PROBLEM REQUIREMENTS: Pick the lines holding the string "between" out of the records and copy them.

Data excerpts
------------------------------------------------------------------------

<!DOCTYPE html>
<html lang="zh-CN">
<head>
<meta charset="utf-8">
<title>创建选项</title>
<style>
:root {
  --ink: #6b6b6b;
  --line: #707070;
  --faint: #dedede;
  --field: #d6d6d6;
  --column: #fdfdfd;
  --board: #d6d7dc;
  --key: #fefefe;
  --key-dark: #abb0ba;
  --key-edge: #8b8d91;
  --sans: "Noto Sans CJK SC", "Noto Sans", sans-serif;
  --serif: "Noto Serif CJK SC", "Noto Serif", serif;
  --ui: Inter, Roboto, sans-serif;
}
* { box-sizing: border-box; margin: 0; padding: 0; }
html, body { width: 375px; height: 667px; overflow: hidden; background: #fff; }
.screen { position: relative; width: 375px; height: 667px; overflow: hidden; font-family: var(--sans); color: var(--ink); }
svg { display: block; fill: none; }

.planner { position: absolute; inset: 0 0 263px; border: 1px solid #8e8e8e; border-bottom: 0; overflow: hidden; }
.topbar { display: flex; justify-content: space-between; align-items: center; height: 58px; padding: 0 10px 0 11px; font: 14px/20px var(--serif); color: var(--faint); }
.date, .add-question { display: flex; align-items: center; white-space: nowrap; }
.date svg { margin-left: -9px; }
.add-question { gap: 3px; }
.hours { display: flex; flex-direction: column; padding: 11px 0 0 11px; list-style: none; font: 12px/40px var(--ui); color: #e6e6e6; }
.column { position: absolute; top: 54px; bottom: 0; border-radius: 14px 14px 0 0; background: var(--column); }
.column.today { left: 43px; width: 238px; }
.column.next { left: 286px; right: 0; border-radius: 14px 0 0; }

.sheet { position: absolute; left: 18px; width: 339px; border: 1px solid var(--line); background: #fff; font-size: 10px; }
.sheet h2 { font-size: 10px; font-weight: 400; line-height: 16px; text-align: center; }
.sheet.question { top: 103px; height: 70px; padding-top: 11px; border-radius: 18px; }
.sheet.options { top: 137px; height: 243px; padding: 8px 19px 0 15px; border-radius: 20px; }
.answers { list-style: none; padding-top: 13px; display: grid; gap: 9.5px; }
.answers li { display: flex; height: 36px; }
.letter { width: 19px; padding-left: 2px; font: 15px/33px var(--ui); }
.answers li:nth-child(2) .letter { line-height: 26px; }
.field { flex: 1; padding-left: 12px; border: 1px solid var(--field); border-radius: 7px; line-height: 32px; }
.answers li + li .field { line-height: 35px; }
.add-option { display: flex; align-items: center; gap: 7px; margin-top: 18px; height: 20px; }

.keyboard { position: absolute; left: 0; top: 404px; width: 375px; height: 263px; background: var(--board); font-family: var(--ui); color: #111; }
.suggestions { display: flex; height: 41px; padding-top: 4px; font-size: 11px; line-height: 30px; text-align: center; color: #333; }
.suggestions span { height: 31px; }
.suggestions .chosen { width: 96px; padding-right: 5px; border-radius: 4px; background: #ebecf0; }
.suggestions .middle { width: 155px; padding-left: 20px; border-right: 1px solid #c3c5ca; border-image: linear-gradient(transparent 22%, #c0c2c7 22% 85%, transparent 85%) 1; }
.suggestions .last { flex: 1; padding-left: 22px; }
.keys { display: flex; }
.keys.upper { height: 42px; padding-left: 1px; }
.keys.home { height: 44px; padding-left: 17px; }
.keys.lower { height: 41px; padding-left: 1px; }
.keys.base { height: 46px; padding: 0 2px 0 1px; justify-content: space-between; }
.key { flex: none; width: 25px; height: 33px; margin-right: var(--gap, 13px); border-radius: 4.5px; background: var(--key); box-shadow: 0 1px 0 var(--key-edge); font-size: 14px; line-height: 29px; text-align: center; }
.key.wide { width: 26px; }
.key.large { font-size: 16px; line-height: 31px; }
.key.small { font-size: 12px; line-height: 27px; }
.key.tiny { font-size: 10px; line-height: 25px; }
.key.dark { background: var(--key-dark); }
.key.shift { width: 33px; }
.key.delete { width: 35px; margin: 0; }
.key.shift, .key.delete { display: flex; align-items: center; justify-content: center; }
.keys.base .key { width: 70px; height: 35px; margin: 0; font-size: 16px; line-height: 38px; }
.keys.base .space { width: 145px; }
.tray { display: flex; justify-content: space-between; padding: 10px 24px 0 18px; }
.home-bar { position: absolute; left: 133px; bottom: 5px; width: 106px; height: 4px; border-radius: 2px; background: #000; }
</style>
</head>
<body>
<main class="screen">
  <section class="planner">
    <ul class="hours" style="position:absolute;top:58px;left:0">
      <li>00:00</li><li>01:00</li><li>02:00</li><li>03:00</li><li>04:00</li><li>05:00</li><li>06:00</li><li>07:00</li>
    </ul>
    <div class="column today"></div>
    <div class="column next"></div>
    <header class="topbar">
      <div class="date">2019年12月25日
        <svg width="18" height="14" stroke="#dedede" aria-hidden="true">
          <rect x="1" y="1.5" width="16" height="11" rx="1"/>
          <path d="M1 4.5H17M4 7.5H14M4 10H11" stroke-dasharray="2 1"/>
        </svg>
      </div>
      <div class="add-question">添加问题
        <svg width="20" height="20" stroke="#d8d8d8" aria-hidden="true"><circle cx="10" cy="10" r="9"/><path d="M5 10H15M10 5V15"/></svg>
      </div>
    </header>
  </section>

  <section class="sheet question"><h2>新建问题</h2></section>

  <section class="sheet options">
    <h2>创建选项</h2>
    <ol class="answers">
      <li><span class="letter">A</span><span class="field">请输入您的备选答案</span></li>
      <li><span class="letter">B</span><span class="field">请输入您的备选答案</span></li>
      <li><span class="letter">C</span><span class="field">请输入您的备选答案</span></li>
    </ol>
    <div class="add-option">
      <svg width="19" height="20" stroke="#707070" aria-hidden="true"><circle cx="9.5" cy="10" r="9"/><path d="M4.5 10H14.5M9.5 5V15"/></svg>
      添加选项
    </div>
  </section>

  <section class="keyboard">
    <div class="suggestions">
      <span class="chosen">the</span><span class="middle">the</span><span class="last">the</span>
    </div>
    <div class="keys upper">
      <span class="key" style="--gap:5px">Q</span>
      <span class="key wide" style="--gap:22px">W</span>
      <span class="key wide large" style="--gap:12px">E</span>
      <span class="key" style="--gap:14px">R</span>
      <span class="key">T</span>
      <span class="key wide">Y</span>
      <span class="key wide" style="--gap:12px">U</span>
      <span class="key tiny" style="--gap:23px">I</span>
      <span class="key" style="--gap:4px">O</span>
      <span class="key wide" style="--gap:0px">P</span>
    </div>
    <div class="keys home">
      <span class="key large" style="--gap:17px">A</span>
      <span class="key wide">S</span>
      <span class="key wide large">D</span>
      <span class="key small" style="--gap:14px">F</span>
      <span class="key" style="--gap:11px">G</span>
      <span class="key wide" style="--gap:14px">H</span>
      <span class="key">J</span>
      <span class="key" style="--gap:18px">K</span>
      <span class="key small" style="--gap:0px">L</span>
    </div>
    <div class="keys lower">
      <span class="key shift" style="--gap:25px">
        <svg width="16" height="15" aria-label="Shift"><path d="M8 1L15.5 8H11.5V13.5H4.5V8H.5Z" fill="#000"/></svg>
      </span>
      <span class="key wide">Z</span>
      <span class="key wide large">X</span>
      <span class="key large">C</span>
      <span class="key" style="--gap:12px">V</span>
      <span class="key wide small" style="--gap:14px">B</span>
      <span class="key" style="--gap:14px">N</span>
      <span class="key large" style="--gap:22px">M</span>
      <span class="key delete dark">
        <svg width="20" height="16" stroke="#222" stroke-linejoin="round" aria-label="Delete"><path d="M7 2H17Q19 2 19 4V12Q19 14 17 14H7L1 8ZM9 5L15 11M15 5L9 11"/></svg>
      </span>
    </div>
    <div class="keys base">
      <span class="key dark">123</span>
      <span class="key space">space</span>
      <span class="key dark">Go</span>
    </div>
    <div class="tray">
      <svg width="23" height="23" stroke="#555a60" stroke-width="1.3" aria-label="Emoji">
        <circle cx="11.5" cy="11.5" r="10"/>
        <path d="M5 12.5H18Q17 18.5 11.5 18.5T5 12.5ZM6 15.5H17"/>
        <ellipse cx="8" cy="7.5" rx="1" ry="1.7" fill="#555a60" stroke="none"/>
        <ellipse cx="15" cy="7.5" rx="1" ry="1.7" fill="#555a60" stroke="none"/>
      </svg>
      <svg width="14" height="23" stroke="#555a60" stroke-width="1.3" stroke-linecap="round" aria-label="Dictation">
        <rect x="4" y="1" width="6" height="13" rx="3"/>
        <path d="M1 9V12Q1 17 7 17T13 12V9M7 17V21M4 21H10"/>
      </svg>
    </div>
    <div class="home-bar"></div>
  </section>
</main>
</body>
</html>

------------------------------------------------------------------------

EXERCISE SOLUTION:
.topbar { display: flex; justify-content: space-between; align-items: center; height: 58px; padding: 0 10px 0 11px; font: 14px/20px var(--serif); color: var(--faint); }
.keys.base { height: 46px; padding: 0 2px 0 1px; justify-content: space-between; }
.tray { display: flex; justify-content: space-between; padding: 10px 24px 0 18px; }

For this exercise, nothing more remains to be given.